The Wet Tropics World Heritage Area (the Area) is one of the most remarkable places on earth. Spread along 450km of rugged Tropical North Queensland coastline between Cooktown and Townsville, the Area is home to ancient remnants of the Gondwanan forest that once covered the Australian continent.
In 1988 Australian and international experts assessed the Wet Tropics, within the Wet Tropics bioregion, as being of Outstanding Universal Value, meeting all four natural heritage criteria for World Heritage listing as it:
- represents a major stage of the earth's evolutionary history
- is an outstanding example of ongoing ecological and biological processes
- contains superlative natural phenomena
- contains the most important natural habitats for conservation of biological diversity.

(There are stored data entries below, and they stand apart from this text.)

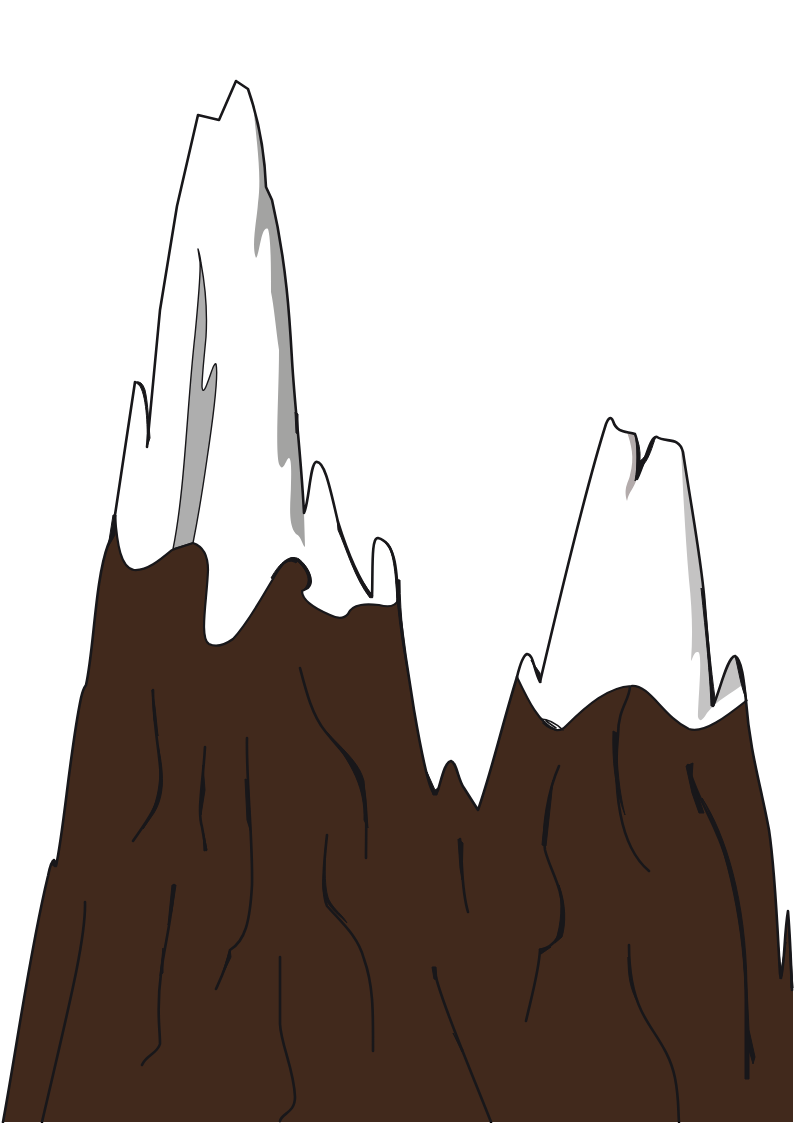
<!DOCTYPE html>
<html lang="en">
<head>
<meta charset="utf-8">
<title>Snowy mountain peaks</title>
<style>
:root {
  --paper: #ffffff;
  --rock: #41291c;
  --ink: #18171a;
  --shade-dark: #a3a3a2;
  --shade-mid: #aeaeae;
  --shade-light: #c4c3c3;
  --shade-warm: #b3abab;
}
html, body { margin: 0; background: var(--paper); overflow: hidden; }
.mountains { display: block; width: 795px; height: 1123px; }
.rock { fill: var(--rock); }
.snow { fill: var(--paper); }
.outline, .cracks, .snowline { fill: none; stroke: var(--ink); stroke-width: 2.6; stroke-linecap: round; stroke-linejoin: round; }
.snowline { stroke-width: 2.2; }
.ink { fill: var(--ink); stroke: var(--ink); stroke-width: 1; stroke-linejoin: round; }
.shade-dark { fill: var(--shade-dark); }
.shade-mid { fill: var(--shade-mid); stroke: var(--ink); stroke-width: 1.4; stroke-linejoin: round; }
.shade-light { fill: var(--shade-light); }
.shade-warm { fill: var(--shade-warm); }
</style>
</head>
<body>
<svg class="mountains" viewBox="0 0 795 1123" role="img" aria-label="Two brown mountains with snow-covered jagged peaks">
  <g id="rock-base">
    <path class="rock" d="M3 1122C18 1040 30 950 48 876Q51 861 54 860L56 866C64 830 70 750 81 698Q83 689 86 685C94 650 95 580 108 545Q113 535 115 515C117 545 121 568 134 570C147 571 160 560 172 550L193 543Q208 548 208 570C207 600 199 638 209 644Q219 649 233 639C249 622 263 595 273 579Q284 559 293 558C305 562 316 580 308 588L302 591C302 601 316 609 330 615Q342 621 348 614C352 603 368 604 379 605Q395 609 398 600C403 640 409 680 414 710C420 745 426 775 431 788Q435 798 438 790C442 777 445 762 451 761C457 763 458 780 464 788L478 810C492 770 502 725 517 677C527 698 539 724 556 730Q561 731 566 726C588 704 609 687 631 686C650 684 663 717 689 729C704 734 727 716 746 701C750 753 761 786 769 830C775 870 777 920 780 974L781 978C785 960 784 935 788 911C790 935 792 960 793 990V1122Z"/>
  </g>

  <g id="tall-peak">
    <path class="snow" d="M115 515L135 382Q145 380 148 447L160 310L177 206L198 115L219 120L236 81L248 89Q264 135 266 187L272 200C296 300 291 390 305 513C309 499 310 464 316 462C328 459 342 555 372 597C373 570 371 537 378 538C397 543 398 570 398 600Q395 609 379 605C368 604 352 603 348 614Q342 621 330 615C316 609 302 601 302 591L308 588C316 580 305 562 293 558Q284 559 273 579C263 595 249 622 233 639Q219 649 209 644C199 638 207 600 208 570Q208 548 193 543L172 550C160 560 147 571 134 570C121 568 117 545 115 515Z"/>
    <path class="shade-dark" d="M254 112Q265 150 266 187L272 200C289 266 291 340 294 382C296 425 302 470 304 513L305 547C302 545 302 537 296 534C287 524 291 500 291 483Q292 451 287 460C284 466 282 471 279 464C275 450 279 390 279 350C276 330 274 306 271 292C271 270 271 238 268 229C261 225 260 254 256 258C251 246 257 219 258 203C262 174 256 138 254 112Z"/>
    <path class="shade-mid" d="M198 249Q200 255 201 263C207 295 207 320 206 337C204 359 202 376 202 387Q203 395 207 384C211 374 214 362 216 364C219 376 213 419 207 459Q200 508 193 543L173 549C185 490 187 405 195 335Q201 273 200 262Z"/>
    <path class="snowline" d="M115 515C117 545 121 568 134 570C147 571 160 560 172 550L193 543Q208 548 208 570C207 600 199 638 209 644Q219 649 233 639C249 622 263 595 273 579Q284 559 293 558C305 562 316 580 308 588L302 591C302 601 316 609 330 615Q342 621 348 614C352 603 368 604 379 605Q395 609 398 600"/>
    <path class="outline" d="M147 447L160 310L177 206L198 115L219 120L236 81L248 89Q264 135 266 187L272 200C287 265 290 325 292 360C295 410 301 455 304 513C309 503 310 464 316 462C325 460 331 493 338 522C347 551 357 577 372 597C373 570 371 537 378 538C394 542 397 565 398 600"/>
    <g id="tall-peak-ink" class="ink">
      <path d="M135 382Q142 380 145 390C148 402 149 426 150 438L147 447C148 425 146 393 139 385Z"/>
      <path d="M295 412L298 414L298 434L296 433Z"/>
      <path d="M337 519C345 550 357 576 373 596L370 598C355 579 346 548 338 530Z"/>
      <path d="M384 541C393 543 396 564 396 580H399V603L397 603C396 579 394 552 387 545Z"/>
      <path d="M271 578C280 562 290 554 299 559L296 563C288 558 281 564 273 579Z"/>
      <path d="M299 559C309 567 315 581 308 588L302 591C313 583 308 570 296 560Z"/>
    </g>
  </g>

  <g id="short-peak">
    <path class="snow" d="M517 677Q522 656 527 654C534 655 533 668 540 682C558 605 585 490 606 424Q610 414 613 421C617 434 628 431 635 434Q639 442 637 479C645 463 650 435 657 437C666 443 679 436 683 452C689 493 701 560 707 635L713 706C720 691 727 657 735 656C742 660 744 681 746 701C727 716 704 734 689 729C663 717 650 684 631 686C609 687 588 704 566 726Q561 731 556 730C539 724 527 698 517 677Z"/>
    <path class="shade-warm" d="M627 432L635 434Q639 449 637 478C634 489 629 491 627 501C623 487 629 482 630 475C635 457 631 444 627 432Z"/>
    <path class="shade-light" d="M681 448Q684 452 686 471C692 517 700 562 703 595L712 706C719 694 727 656 735 656C740 660 741 676 742 685C732 693 717 700 707 713Q700 725 698 717C698 700 703 652 698 652C694 651 693 658 691 661C693 633 692 608 689 580C685 533 683 489 681 448Z"/>
    <path class="snowline" d="M517 677C527 698 539 724 556 730Q561 731 566 726C588 704 609 687 631 686C650 684 663 717 689 729C704 734 727 716 746 701"/>
    <path class="outline" d="M517 677Q522 656 527 654C534 655 533 668 540 682C558 605 585 490 606 424Q610 414 613 421C617 434 628 431 635 434Q639 442 637 479C645 463 650 435 657 437C666 443 679 436 683 452C689 493 700 552 704 595L713 706C720 691 727 657 735 656C742 660 744 681 746 701"/>
    <g id="short-peak-ink" class="ink">
      <path d="M531 660L540 673L541 683L539 681C537 674 535 668 531 660Z"/>
      <path d="M635 434Q641 445 640 461C648 456 650 442 656 436C652 448 649 458 644 464L635 481C638 463 638 448 635 434Z"/>
      <path d="M701 588L704 592C707 625 711 670 715 698L714 706L711 706C710 675 706 636 701 588Z"/>
      <path d="M735 656C742 661 744 683 747 701C741 688 739 672 735 656Z"/>
    </g>
    <path class="outline" style="stroke-width:1.6" d="M541 719Q551 719 563 730M543 723Q551 731 561 730M546 721L556 728"/>
  </g>

  <g id="rock-outline">
    <path class="outline" d="M3 1122C18 1040 30 950 48 876Q51 861 54 860L56 866C64 830 70 750 81 698Q83 689 86 685C94 650 95 580 108 545Q113 535 115 515L135 382"/>
    <path class="outline" d="M398 600C403 640 409 680 414 710C420 745 426 775 431 788Q435 798 438 790C442 777 445 762 451 761C457 763 458 780 464 788L478 810C492 770 502 725 517 677M746 701C750 753 761 786 769 830C775 870 777 920 780 974L781 978C785 960 784 935 788 911C790 935 791 960 792 990"/>
    <g id="rock-edge-ink" class="ink">
      <path d="M396 580L400 580C400 617 405 651 410 684C403 650 398 620 396 580Z"/>
      <path d="M427 772L435 790L438 788L437 795H433Z"/>
      <path d="M113 515H116L115 535L108 547Z"/>
      <path d="M51 864L54 859L57 863L55 867Z"/>
      <path d="M778 942L781 970L786 942L782 976L780 979Z"/>
      <path d="M788 911L793 988H791Z"/>
    </g>
  </g>

  <g id="rock-cracks" class="cracks">
    <path d="M153 690C153 727 162 763 161 786C159 807 141 829 133 841"/>
    <path d="M205 747C203 783 197 810 202 827L206 850"/>
    <path d="M247 738C246 780 253 840 252 885C250 922 245 941 230 950C227 966 221 978 216 989"/>
    <path d="M300 668C306 691 312 715 325 731C343 754 356 764 361 778C368 800 366 828 366 858"/>
    <path d="M327 835C324 862 321 893 327 906C341 922 358 936 364 959C374 987 373 1016 373 1051"/>
    <path d="M174 885C172 920 164 947 161 973C156 1012 160 1026 160 1044C157 1054 146 1055 142 1065"/>
    <path d="M85 902C86 939 69 1006 42 1122"/>
    <path d="M280 957V1024C281 1045 294 1069 295 1097C295 1113 282 1113 280 1121"/>
    <path d="M460 839C463 867 461 888 468 912"/>
    <path d="M434 968C437 991 468 1064 491 1122"/>
    <path d="M559 766C548 791 542 827 545 850C550 870 563 888 563 914C563 933 557 946 540 950C539 970 532 995 526 1021"/>
    <path d="M630 687C629 701 618 709 618 735C613 789 619 846 649 871"/>
    <path d="M629 945C629 965 632 991 641 1010C651 1032 669 1048 675 1078C679 1098 678 1110 679 1122"/>
    <path d="M688 765C697 800 716 822 728 864C748 932 747 1000 747 1077"/>
  </g>
  <g id="crack-accents" class="ink">
    <path d="M152 690L155 707L158 736L154 720Z"/>
    <path d="M158 745C164 773 165 795 154 813L143 829C158 805 163 780 158 745Z"/>
    <path d="M203 765L205 790L201 815ZM203 830L207 850L204 851Z"/>
    <path d="M245 779L248 780L251 833L247 820Z"/>
    <path d="M230 949L231 957L221 978Z"/>
    <path d="M325 730C343 750 359 762 364 781L368 828L364 820C365 790 354 765 325 730Z"/>
    <path d="M326 840C325 865 324 888 329 900C335 911 343 915 347 923C334 910 321 903 323 880Z"/>
    <path d="M172 885L176 885L172 911L168 925ZM163 948L163 973L160 976Z"/>
    <path d="M458 839L463 843L462 880L460 868Z"/>
    <path d="M432 967H436L437 980L434 979ZM453 1033L463 1050L462 1052Z"/>
    <path d="M553 780L551 800L546 846L542 845C544 820 548 800 553 780Z"/>
    <path d="M559 885C566 904 566 924 562 937L555 943C562 922 562 904 559 885Z"/>
    <path d="M539 949L551 947L541 954Z"/>
    <path d="M613 731L617 733C616 765 620 795 625 815C615 790 612 760 613 731Z"/>
    <path d="M628 957C629 975 632 985 638 1003C630 989 628 976 628 957Z"/>
    <path d="M686 766L693 763L692 778L704 813L699 813L692 793Z"/>
    <path d="M702 798C726 835 746 900 747 987L749 1030L755 1057L753 1064L749 1050V1079H745V990C743 915 723 836 702 798Z"/>
  </g>
</svg>
</body>
</html>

While mostly rainforest, this stunning landscape features diverse habitats including open forests, woodlands, wetlands and mangroves.
It is listed as the second most irreplaceable natural World Heritage site on earth by the International Union for the Conservation of Nature (IUCN).
The Wet Tropics has provided a safe haven for the evolution of species over millions of years and is a refuge for ancient songbirds, from which two-thirds of the world’s birdlife today are descendants. It is also home to the musky rat-kangaroo, the oldest surviving member of the kangaroo and wallaby family.
We are still discovering new species within the World Heritage Area, which supports the highest level of biodiversity of any region in Australia. At last count, more than 3,300 species of plants and more than 700 species of vertebrate animals call the Wet Tropics home. This includes more than 700 species of endemic plants and at least 88 species of vertebrate animals found nowhere else on earth.
Rainforest Aboriginal Peoples are the Traditional Custodians of the Wet Tropics and surrounding areas and have been living in and caring for its diverse habitats for thousands of years. They have unique cultural responsibilities, rights and interests in this rich cultural landscape. Rainforest Aboriginal Peoples of the Wet Tropics are extraordinarily diverse and represent at least 20 tribal groups, 120 clans and eight language groups—currently more than 20,000 people hold ongoing traditional connections to land in the Area.
In 2012, Australia’s National Heritage List recognised the Area for its Aboriginal cultural values, including the distinctiveness of Rainforest Aboriginal traditions, their land management techniques and the technical innovation and expertise needed to process food, in particular toxic plants.
Queensland Parks and Wildlife Service is one of several agencies involved in managing and protecting the Wet Tropics World Heritage Area, with the Wet Tropics Management Authority responsible for overall planning to ensure this superb part of Queensland is protected for the world, guided by the best available science.